Pat Cote |


Over the last few years, several studies from Fidelity, Wells Fargo, the University of California and Hargreaves Lansdown in the UK show that women’s investment returns tend to outperform men’s by anywhere from 0.4% to 0.8% per year.

Men tend to shoot themselves in the foot while investing, while women do not.  Several types of behavior tend to favor women investors:

  • Men tend to trade more than women, which can lead to lower returns due to the challenge of trying to pick stocks vs. simply investing in the overall index, as well as incurring higher short-term capital gains taxes.
  • Men also try to time the market more than women, by being more likely to make large asset allocation shifts between stocks and bonds.  Trying to time the market is another behavior that tends to hurt returns over time.

Women need more money in retirement than men in order not to outlive their savings, as on average women tend to live longer than men.  A 65-year-old man must provide for himself for 18 years on average in retirement, while a 65-year-old woman must provide for herself for 21 years.  Unfortunately, women have on average 37% less in retirement savings than men, which puts women in a more difficult retirement position.

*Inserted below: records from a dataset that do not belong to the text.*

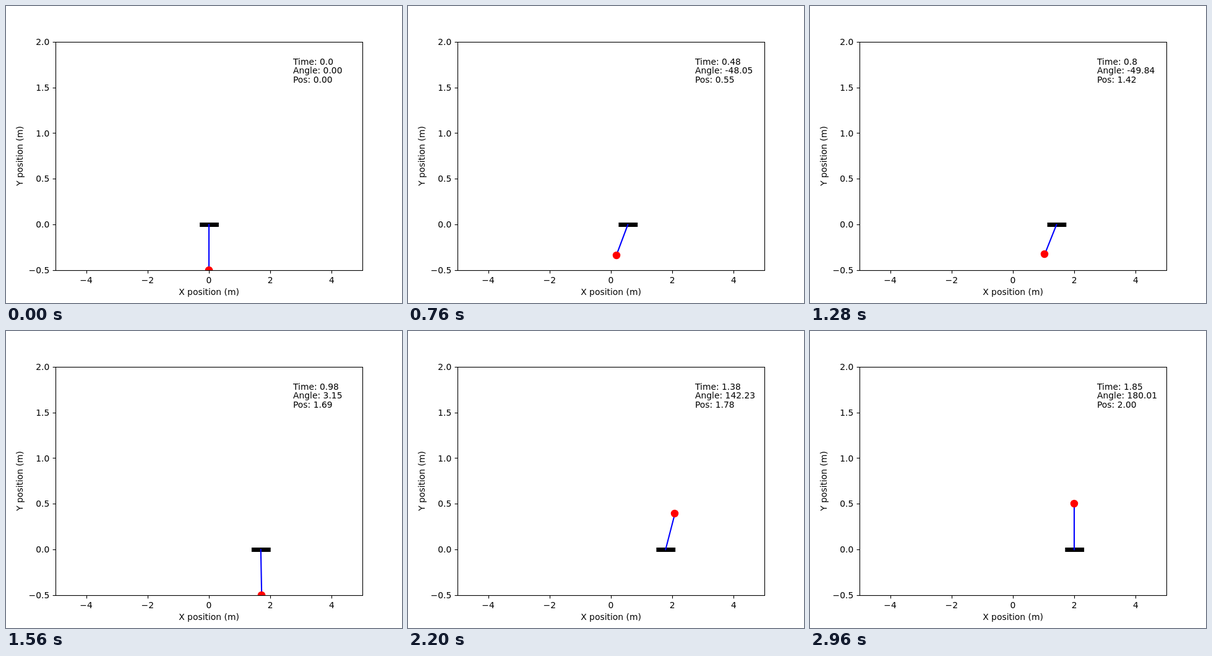
These frames come from a looping animation (640 px wide and 480 px high, 3 s). An HTML page with a canvas:

```html
<!DOCTYPE html>
<html lang="en">
<head>
<meta charset="utf-8">
<title>Cart-pole swing-up</title>
<style>
  html, body { margin: 0; width: 100%; height: 100%; overflow: hidden; background: #fff; }
  canvas { display: block; }
</style>
</head>
<body>
<canvas id="stage" width="640" height="480"></canvas>
<script>
const ctx = document.getElementById('stage').getContext('2d');
const STEP = 40, STEPS = 75, DT = 0.025, POLE = 0.5;
const BOX = { x: 80, y: 57.6, w: 496, h: 369.6 };
const FONT = '13.89px "DejaVu Sans", sans-serif';

const px = x => BOX.x + (x + 5) * BOX.w / 10;
const py = y => BOX.y + (2 - y) * BOX.h / 2.5;

// time (s), cart position (m), cart speed, pole angle (deg), angular speed
const KEYS = [
  [0,     0,     0,    0,      0],
  [0.3,   0.16,  1.5,  -17.01, -149],
  [0.475, 0.55,  2.75, -48.05, -172],
  [0.8,   1.42,  2.35, -49.84, 172],
  [0.975, 1.69,  0.5,  3.15,   435],
  [1.05,  1.708, 0.05, 38,     470],
  [1.375, 1.78,  0.48, 142.23, 172],
  [1.85,  2,     0,    180.01, 0]
];

function hermite(a, b, t, i) {
  const h = b[0] - a[0], s = (t - a[0]) / h, r = 1 - s;
  return r * r * ((1 + 2 * s) * a[i] + s * h * a[i + 1])
       + s * s * ((1 + 2 * r) * b[i] - r * h * b[i + 1]);
}

function poseAt(t) {
  let n = 1;
  while (n < KEYS.length - 1 && t > KEYS[n][0]) n++;
  const a = KEYS[n - 1], b = KEYS[n];
  return { pos: hermite(a, b, t, 1), angle: hermite(a, b, t, 3) };
}

function text(str, x, y, align = 'left') {
  ctx.textAlign = align;
  ctx.fillText(str, x, y);
}

function line(x1, y1, x2, y2) {
  ctx.beginPath();
  ctx.moveTo(x1, y1);
  ctx.lineTo(x2, y2);
  ctx.stroke();
}

const snap = v => Math.round(v) + 0.5;

function drawAxes() {
  ctx.strokeStyle = ctx.fillStyle = '#000';
  ctx.lineWidth = 1.11;
  ctx.lineCap = 'butt';
  ctx.strokeRect(80.5, 58.5, 496, 369);
  for (let v = -4; v <= 4; v += 2) {
    const x = snap(px(v));
    line(x, 427.5, x, 432.4);
    text(String(v).replace('-', '\u2212'), px(v), 448, 'center');
  }
  for (let v = -0.5; v <= 2; v += 0.5) {
    const y = snap(py(v));
    line(75.6, y, 80.5, y);
    text(v.toFixed(1).replace('-', '\u2212'), 70.3, Math.round(py(v) + 5.1), 'right');
  }
  text('X position (m)', 328, 467, 'center');
  ctx.save();
  ctx.translate(27, 242.4);
  ctx.rotate(-Math.PI / 2);
  text('Y position (m)', 0, 0, 'center');
  ctx.restore();
}

function drawCart({ pos, angle }) {
  const rad = angle * Math.PI / 180;
  let x1 = px(pos), x2 = px(pos + POLE * Math.sin(rad));
  const y1 = py(0), y2 = py(-POLE * Math.cos(rad));
  ctx.save();
  ctx.beginPath();
  ctx.rect(BOX.x, BOX.y, BOX.w, BOX.h);
  ctx.clip();
  ctx.fillStyle = '#000';
  ctx.fillRect(x1 - 14.88, 350, 30.76, 7);
  // keep an upright pole crisp
  if (Math.abs(x2 - x1) < 0.1) x1 = x2 = Math.round(x1);
  ctx.strokeStyle = '#00f';
  ctx.lineWidth = 2.08;
  ctx.lineCap = 'square';
  line(x1, y1, x2, y2);
  ctx.fillStyle = '#f00';
  ctx.beginPath();
  ctx.arc(Math.round(x2), Math.round(y2), 6.25, 0, 2 * Math.PI);
  ctx.fill();
  ctx.restore();
}

// two decimals, halves to even, at least one decimal shown
function clock(step) {
  const c = step * 2.5, f = Math.floor(c);
  const n = c === f ? c : f + f % 2;
  return n % 100 ? String(n / 100) : (n / 100).toFixed(1);
}

function draw(step) {
  const pose = poseAt(step * DT);
  ctx.fillStyle = '#fff';
  ctx.fillRect(0, 0, 640, 480);
  ctx.font = FONT;
  drawCart(pose);
  drawAxes();
  text('Time: ' + clock(step), 464, 95);
  text('Angle: ' + pose.angle.toFixed(2), 464, 109);
  text('Pos: ' + pose.pos.toFixed(2), 464, 124);
}

function tick() {
  draw(Math.floor(performance.now() / STEP) % STEPS);
  requestAnimationFrame(tick);
}
tick();
</script>
</body>
</html>
```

Fortunately, not only are women better investors than men, women tend to save a higher percentage of their salary in their retirement plans at work, 9.0% for women vs. 8.6% for men.  Similarly, for investment accounts outside of work (IRAs and brokerage accounts), women add 12.4% to their accounts through additional saving, vs. 11.6% for men.

The trends listed above are leading to a decrease in the gender investing gap.  With a gender wage gap of 18%, women start with less potential to save money, since they are earning less.  Historically, men were more likely to invest than women, although this gap has now closed to 4% with 56% of men and 52% of women investing in equities.  The good investment behavior that we generally see with women will help to reduce that gap!